Unlike the lightweight Ferrari 430 Scuderia of a few years back, the R8 GT is hardly a stripped-out hard-core version of the road car. In fact, Audi asks very few concessions in the way of comfort and convenience.

Air con? Check. Audio? Bang and Olufsen thank you. Navigation? Yup. We even get comfy powered Nappa sport seats because the Euro-spec racing shells don’t pass legal muster here.

The only absentees are auto-dimming interior and exterior mirrors, Homelink, rear-view camera and rain and light sensors.


So how do you make the already svelte all-aluminum R8 lighter? In small increments. A thinner windshield and polycarbonate rear window account for 9 kg, as do the carbon ceramic brakes. The carbon fibre rear hatch, rear bumper and side blades save 13 kg.

Turf some sound insulation and powered rear spoiler, add a polycarbonate engine-compartment bulkhead, shave (!) the carpeting, fit 19-inch forged alloy wheels and you’re on your way.

So you might want to forego that Grand Slam breakfast before climbing aboard.

The GT ditches the adaptive magnetorheological dampers for a manually adjustable coil-over suspension that can lower ride height by as much as 10 mm. From the factory, the GT rides 7.5 mm closer to the tarmac and more negative camber is dialed in both front and rear.

A fixed rear spoiler and "lips" on the front wings increase high-speed downforce.

Other visual cues include blacked out taillights, side sill extensions, a carbon fibre rear diffuser, coffee-can sized exhaust outlets and an on-hatch rear central air intake.

In Samoa Orange Metallic,my tester was stunning.

Inside, the GT gets an Alcantara trimmed wheel, body-coloured stitching, white-faced gauges and a metal shift knob engraved with the car’s production number, in this case 90/333. Unfortunately, the carbon-fibre panel atop the instrument panel throws up some wicked reflections in bright sunlight.

Transmission foibles
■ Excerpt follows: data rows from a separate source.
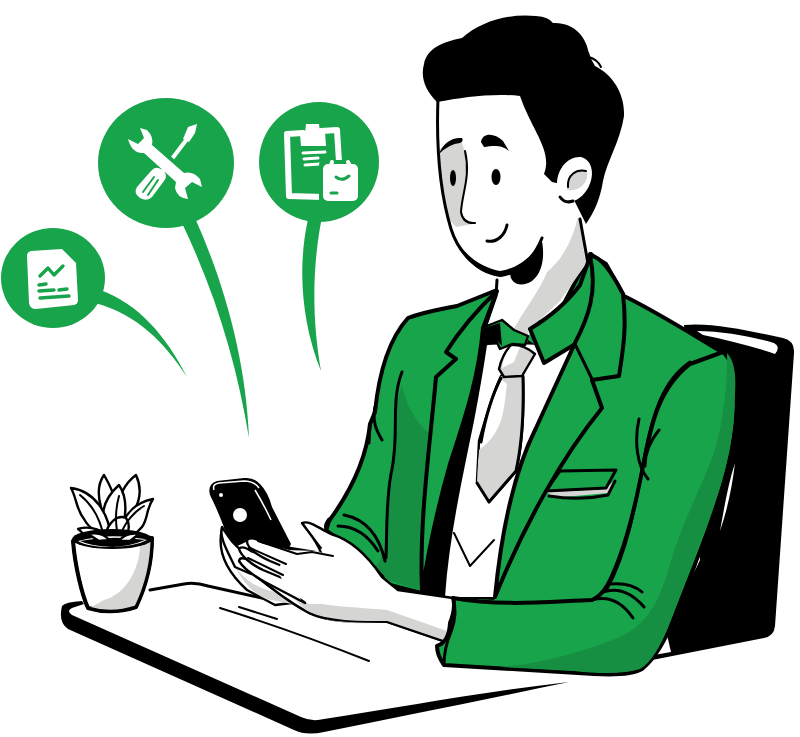
<!DOCTYPE html>
<html lang="en">
<head>
<meta charset="utf-8">
<title>Man at a desk using his phone</title>
<style>
:root { --green: #18a44b; --shade: #178f42; --ink: #000; --paper: #fff; --grey: #d5d5d4; }
html, body { margin: 0; background: var(--paper); overflow: hidden; }
svg { display: block; width: 800px; height: 737px; }
.green { fill: var(--green); }
.shade { fill: var(--shade); }
.ink { fill: var(--ink); }
.paper { fill: var(--paper); }
.grey { fill: var(--grey); }
.outline { stroke: var(--ink); stroke-width: 4; stroke-linejoin: round; stroke-linecap: round; }
.thin { stroke-width: 2.4; }
.line { fill: none; stroke: var(--ink); stroke-width: 3; stroke-linecap: round; stroke-linejoin: round; }
.fine { stroke-width: 2; }
.glyph { fill: none; stroke: var(--paper); stroke-width: 4; stroke-linecap: round; stroke-linejoin: round; }
.cut { fill: none; stroke: var(--green); stroke-width: 3.4; stroke-linecap: round; stroke-linejoin: round; }
</style>
</head>
<body>
<svg viewBox="0 0 800 737" role="img" aria-label="Smiling man in a green jacket at a desk, tapping a phone, with three work icons in speech bubbles">
<defs>
  <clipPath id="face-clip"><path d="M438 98C436 150 441 196 451 229C459 254 478 272 500 275C514 272 528 262 538 250L560 170L520 96Z"/></clipPath>
  <clipPath id="pot-clip"><path d="M73 541C75 566 82 595 88 608Q111 615 136 607C146 586 152 562 152 538Z"/></clipPath>
  <clipPath id="tie-clip"><path d="M501 376C492 395 485 420 479 441L477 481L489 502L516 471C523 443 524 405 523 375Z"/></clipPath>
</defs>

<g id="chair">
  <path class="ink" d="M684 325C711 322 751 331 783 338Q795 341 794 353L775 626Q774 636 764 638L652 660L700 560Z"/>
  <path class="paper" d="M697 331C724 331 753 337 774 343Q781 347 775 354C752 346 727 340 703 335Z"/>
  <path class="paper" d="M735 463C732 488 727 511 720 531C724 509 728 484 735 463Z"/>
  <path class="paper" d="M654 655L667 635L671 652Z"/>
</g>

<g id="desk">
  <path class="paper" d="M64 607L190 583L450 600L640 668L568 682L318 721Q308 722 298 717Z"/>
  <path class="ink" d="M62 606Q58 622 68 629L294 730Q306 736 324 732C408 715 488 699 569 682C488 691 402 707 324 719Q312 722 301 717L72 615Q66 611 72 608L84 604L82 601Q65 602 62 606Z"/>
  <path class="line" d="M150 590L184 584Q195 582 208 586L262 598"/>
  <path class="line fine" d="M220 608C268 623 321 642 369 661M239 607L277 619M655 658L667 655"/>
</g>

<g id="plant">
  <g class="paper outline thin">
    <path d="M101 507C97 493 99 482 104 475C108 482 113 490 115 501L110 538Z"/>
    <path d="M117 510C118 497 125 483 136 475C142 488 140 502 132 514L120 538Z"/>
    <path d="M108 538C100 521 100 502 119 485C128 498 127 518 119 538Z"/>
    <path d="M111 538C109 514 95 491 71 488C77 499 76 509 84 519C90 530 100 535 111 538Z"/>
    <path d="M117 539C122 516 133 503 153 499C146 509 148 519 142 527C136 535 126 538 117 539Z"/>
    <path d="M78 529C91 525 104 530 112 541L103 541C92 541 85 536 78 529Z"/>
    <path d="M105 536C108 523 117 514 126 518C131 525 129 535 121 541Z"/>
  </g>
  <path class="line fine" d="M104 538C101 522 94 506 80 495M121 534C125 522 135 511 144 506M117 531C115 518 116 507 119 496"/>
  <path class="paper outline" d="M73 541C75 566 82 595 88 608Q111 615 136 607C146 586 152 562 152 538Z"/>
  <path class="grey" clip-path="url(#pot-clip)" d="M140 546C139 570 126 594 104 600L88 609L140 615L155 540Z"/>
  <path class="line" d="M73 541C75 566 82 595 88 608Q111 615 136 607C146 586 152 562 152 538"/>
  <ellipse class="ink" cx="112" cy="539" rx="40" ry="10"/>
  <path class="paper" d="M78 541Q111 532 147 540Q136 546 112 547Q88 547 78 541Z"/>
  <path class="ink" d="M80 541Q111 535 145 540Q128 547 112 547Q90 546 80 541Z"/>
  <path class="paper outline thin" d="M88 534Q102 531 109 540L99 541ZM119 541Q126 532 139 534L130 541Z"/>
</g>

<g id="jacket-body">
  <path class="green outline" d="M497 290L457 306Q424 312 408 318C390 338 379 372 375 412L370 424C367 454 354 487 329 521L326 531L350 545L381 574L386 584L425 594L444 600L560 625L690 580L733 440L736 385Q735 362 722 352C690 333 655 311 624 296L606 264L590 254L550 330Z"/>
  <path class="shade" d="M402 385C407 411 422 428 428 432L419 590L388 580L375 566C388 556 386 530 390 493C398 448 391 415 402 385Z"/>
  <path class="ink" d="M485 328L499 322L560 360L494 600L422 596C426 551 437 511 448 471C462 423 479 380 485 328Z"/>
</g>

<g id="shirt-and-tie">
  <path class="paper" d="M487 345L512 344L572 346L560 381C535 440 508 521 494 597L445 597C449 537 463 475 474 421Q482 379 487 345Z"/>
  <path class="line fine" d="M454 533L470 566L494 540"/>
  <path class="paper outline thin" d="M501 376C492 395 485 420 479 441L477 481L489 502L516 471C523 443 524 405 523 375Z"/>
  <path class="grey" clip-path="url(#tie-clip)" d="M497 376L526 374L523 450L516 475L489 502L476 481L479 450C505 432 504 405 507 384Z"/>
  <path class="line" d="M501 378C490 399 485 420 481 442M523 377C524 414 522 444 516 471L489 502L477 483"/>
  <path class="grey outline thin" d="M511 345Q502 355 499 369L504 377L522 376L535 354Q523 344 511 345Z"/>
  <path class="paper" d="M511 347Q503 356 502 368L514 362L520 347Z"/>
</g>

<g id="neck">
  <path class="paper" d="M500 270L497 295L487 326L510 340L527 343L532 326L586 262L578 212L540 236Z"/>
  <path class="grey" d="M578 216L586 264L560 301L529 330L525 344L511 335C521 313 540 291 547 272C562 260 573 240 578 216Z"/>
  <path class="line" d="M497 280L496 296L486 325M580 219L587 258"/>
  <path class="ink" d="M510 272C525 266 537 253 541 237C545 252 544 272 532 281C523 287 510 286 510 272Z"/>
</g>

<g id="collar-and-lapels">
  <path class="green outline" d="M591 254L580 285C566 304 548 318 530 329L544 363L577 343L622 296Z"/>
  <path class="green outline thin" d="M502 320L484 327L487 344L495 338L500 349L512 344L525 345L528 336L514 330Z"/>
  <path class="ink" d="M484 328L500 323L502 346L495 338L487 345Z"/>
  <path class="green outline" d="M497 291C480 307 462 327 446 352L456 359L436 377C430 445 419 521 422 593C429 546 439 503 450 464C465 418 479 377 483 328Z"/>
  <path class="green outline" d="M590 256Q603 255 623 294C627 328 623 350 619 376L592 380L602 408C562 457 524 525 495 597C501 535 514 472 536 428L575 343C588 318 598 292 590 256Z"/>
  <path class="line" d="M575 344L592 379"/>
  <path class="grey" d="M547 492L553 498L608 493L614 481L605 489Z"/>
  <path class="line" d="M560 471L616 470L606 488L546 491ZM549 496Q580 501 608 495L615 481"/>
</g>

<g id="head">
  <path class="paper" d="M438 98C436 150 441 196 451 229C459 254 478 272 500 275C520 272 533 260 542 238L578 218L570 150L525 94Z"/>
  <path class="grey" clip-path="url(#face-clip)" d="M437 151Q449 140 461 140C469 159 466 181 463 202C460 215 463 222 473 224L456 227L448 218Z"/>
  <path class="line" stroke-width="4" d="M438 98C436 150 441 196 451 229C459 254 478 272 500 275C520 272 533 260 542 238"/>
  <path class="ink" d="M452 232C462 262 482 275 501 277C522 274 537 259 543 238C532 258 518 268 500 271C478 267 461 252 452 232Z"/>
  <path class="ink" d="M437 102C426 91 420 78 424 64C427 48 443 42 462 38C480 22 508 13 536 16Q549 17 553 23C574 22 587 37 589 55L595 66C613 75 625 94 624 116C620 142 607 161 603 181C600 200 594 212 586 224L575 202L566 185L552 182L544 174C553 151 532 131 520 96C493 93 464 97 437 102Z"/>
  <path class="line fine" d="M577 43Q588 48 590 59M589 57Q598 60 601 67"/>
  <path class="paper" d="M557 184C557 169 568 156 581 157C593 160 595 176 588 188C582 199 570 206 562 198Z"/>
  <path class="grey" d="M567 190C566 178 576 169 587 171C589 181 581 192 567 190Z"/>
  <path class="line fine" d="M568 187C567 175 576 169 586 171"/>
  <path class="line" d="M573 201Q565 204 560 197"/>
  <path class="ink" d="M439 154C443 143 452 137 462 138Q464 141 460 143Q449 144 439 154ZM481 142C482 133 494 132 503 141L509 151C501 144 492 146 484 147Z"/>
  <ellipse class="ink" cx="453" cy="178" rx="3" ry="8"/>
  <ellipse class="ink" cx="496" cy="177" rx="4.5" ry="8"/>
  <path class="line fine" d="M465 151C471 176 462 193 461 212Q463 224 475 223"/>
  <path class="line" d="M487 241C497 243 505 235 507 225"/>
</g>

<g id="far-sleeve">
  <path class="line" d="M402 372C390 402 400 436 391 474C386 501 387 530 386 558M375 407C372 420 376 430 382 440M370 424L369 443M344 515C365 519 379 535 385 561M338 526Q362 526 378 551M329 519Q322 528 329 532"/>
</g>

<g id="phone-and-hands">
  <path class="paper outline thin" d="M222 529C217 550 226 571 247 590L275 605L300 602L286 565L252 540Z"/>
  <path class="grey" d="M235 566Q250 590 286 594L292 604L266 599Q246 590 235 566Z"/>
  <path class="paper outline thin" d="M302 523C310 520 320 529 331 534C352 540 368 556 382 577L398 590L453 598C457 614 455 628 449 643L385 621C358 623 328 622 309 613C288 601 270 588 252 572L246 560L250 544L290 548L321 553C317 541 309 533 302 523Z"/>
  <path class="grey" d="M284 590C306 607 346 606 387 610L450 632L449 643L385 622C353 625 323 623 306 610Z"/>
  <path class="ink" d="M210 495Q207 484 217 481L244 478Q254 477 260 484Q268 492 272 507L291 544L287 552L248 541L231 549C225 528 218 511 210 495Z"/>
  <path d="M214 490Q212 484 219 483L244 481Q254 481 259 488" fill="none" stroke="#fff" stroke-width="1.5"/>
  <circle class="paper" cx="240" cy="515" r="7"/>
  <circle class="paper" cx="221" cy="495" r="2"/>
  <path d="M255 490Q264 505 271 520" fill="none" stroke="#fff" stroke-width="1.5"/>
  <g class="paper outline thin">
    <path d="M222 527C219 538 228 552 235 567L251 574L243 551C234 546 228 536 222 527Z"/>
    <path d="M305 603L265 582C254 576 244 569 239 561Q240 556 249 560L287 576Z"/>
    <path d="M311 590L263 570C252 565 241 556 239 549Q242 545 251 551L292 566Z"/>
    <path d="M323 583L270 561C257 555 246 548 247 540Q252 536 262 542L307 553Z"/>
  </g>
  <path class="paper" d="M286 550L318 551L349 566L345 604L309 604L286 588L278 571Z"/>
  <path class="line fine" d="M248 558L283 575M250 548L286 564M258 541L297 554L312 552L333 556M302 523L321 548M255 576C277 592 293 606 309 613C328 622 358 622 387 622L449 643"/>
</g>

<g id="near-sleeve">
  <path class="green outline" d="M735 385C739 410 734 444 727 470C713 522 694 566 673 620Q660 654 642 669Q630 676 594 674L444 665Q437 655 437 646Q449 642 450 623Q456 608 453 598C504 607 554 601 592 600C606 594 612 577 620 556C631 526 638 493 644 461C651 426 658 389 690 364L723 352Q734 362 735 385Z"/>
  <path class="shade" d="M727 353Q737 363 735 393C735 438 724 482 708 522L671 620Q656 660 640 669Q618 676 574 671L500 667C547 663 585 650 607 642C646 630 659 603 670 564C684 516 706 480 717 443Q728 397 727 353Z"/>
  <path class="line" d="M690 362C662 381 652 417 645 454C635 508 627 552 607 589M639 419C634 441 637 466 648 479M659 430Q645 447 645 466M592 600Q616 593 633 618M603 592Q625 585 644 607M610 584Q631 582 642 592"/>
  <path class="line" stroke-width="4" d="M453 598Q458 613 451 632Q444 648 444 665"/>
</g>

<g id="report-bubble">
  <path class="green" d="M100 290C139 304 166 336 187 377C165 343 137 314 95 303Z"/>
  <ellipse class="green" cx="53" cy="278" rx="52" ry="50"/>
  <path class="paper" d="M31 251L62 249L76 263L78 300Q78 304 74 305L36 309Q30 309 29 303L27 256Q27 252 31 251Z"/>
  <path class="cut" d="M40 276L48 268L54 275L63 266M39 285L46 284M39 291L54 290M59 290L67 289M40 298L69 296"/>
</g>

<g id="tools-bubble">
  <path class="green" d="M181 221L195 218C225 285 246 361 249 438C237 366 217 296 181 221Z"/>
  <ellipse class="green" cx="166" cy="163" rx="68" ry="65"/>
  <path class="glyph" stroke-width="5" d="M162 172L187 139"/>
  <path class="paper" d="M183 139L188 127L197 124L195 133L189 142ZM151 171Q156 165 162 170Q169 175 164 181L152 197Q147 202 140 198Q133 193 137 187Z"/>
  <path class="cut" style="stroke-width:2" d="M154 177L143 192M158 180L148 195"/>
  <path d="M146 143L188 183" stroke="#18a44b" stroke-width="15"/>
  <path class="paper" d="M140 128L147 130Q154 137 152 145L184 173Q193 171 200 179L202 187L192 182L185 188L188 199Q177 198 175 188L176 182L144 153Q132 154 128 139L138 144L144 138Z"/>
</g>

<g id="clipboard-bubble">
  <path class="green" d="M308 219L322 217C313 262 311 314 321 371C302 324 297 269 308 219Z"/>
  <ellipse class="green" cx="319" cy="162" rx="60" ry="60"/>
  <path class="glyph" style="stroke-width:6" d="M303 133L287 134L289 196L323 197M321 131L337 130L339 162"/>
  <path class="paper" d="M300 134L305 133L306 124L319 124L320 132L325 132L326 146L301 146Z"/>
  <path class="glyph" style="stroke-width:3" d="M303 153L325 152M304 159L318 158M305 165L320 164"/>
  <rect x="319" y="160" width="42" height="44" rx="5" class="green"/>
  <rect x="323" y="164" width="35" height="37" rx="5" class="paper"/>
  <path class="cut" style="stroke-width:3" d="M336 177Q342 182 349 176M331 193L337 193"/>
  <path class="glyph" d="M330 168L332 162M351 168L348 162"/>
</g>
</svg>
</body>
</html>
The GT only comes fitted with the R Tronic automated six-speed single-clutch transmission, which is both a blessing and a bit of a curse. This transmission works best when driven in Sport mode and in anger.

Any R8 accelerates faster and gets around a racetrack more swiftly with the R Tronic, but in day to day operation there’s a considerable lag between upshifts that requires recalibration of your inputs in order to smooth thing out.

Dare I say this? Just like in a Smart ForTwo, you’ll be doing the head bob until you shift with the paddles and finesse the throttle.

Ferrari’s F1 Superfast single-clutch automated transmission in the 2008 430 Scuderia was worlds better than this, and since then the Italian automaker has moved to twin-clutch technology.

Nonetheless, this tranny is light and tough, and until they engineer a twin clutch for the R8, this is what we get.

Behind the wheel

Behind the wheel the differences from a regular R8 are subtle. The lightweight exhaust system barks with more authority, the ride is a little busier (but still compliant) and the front end has a bit more bite.

This is where I’m supposed to tell of incredible track exploits in this rare Audi. Uh, no!

As most owners will do, I spent my week with the car tooling around, basking in celebrity-grade attention, answering questions, scaring my friends, blasting around on/off ramps, relishing those scintillating high-rev downshifts and burning up premium fuel at an alarming rate.

No question the R8 GT gives more of a really good thing. While a bit more focused, it is still a great daily driver, and one that turns even a run to the corner store into a memorable motoring event.

At this point, I’m sure a few of you have all ready called your broker or are wondering just how important your kid’s secondary education really is. Relax.

Only 23 2012 Audi R8 GTs are coming to Canada, and they are all sold.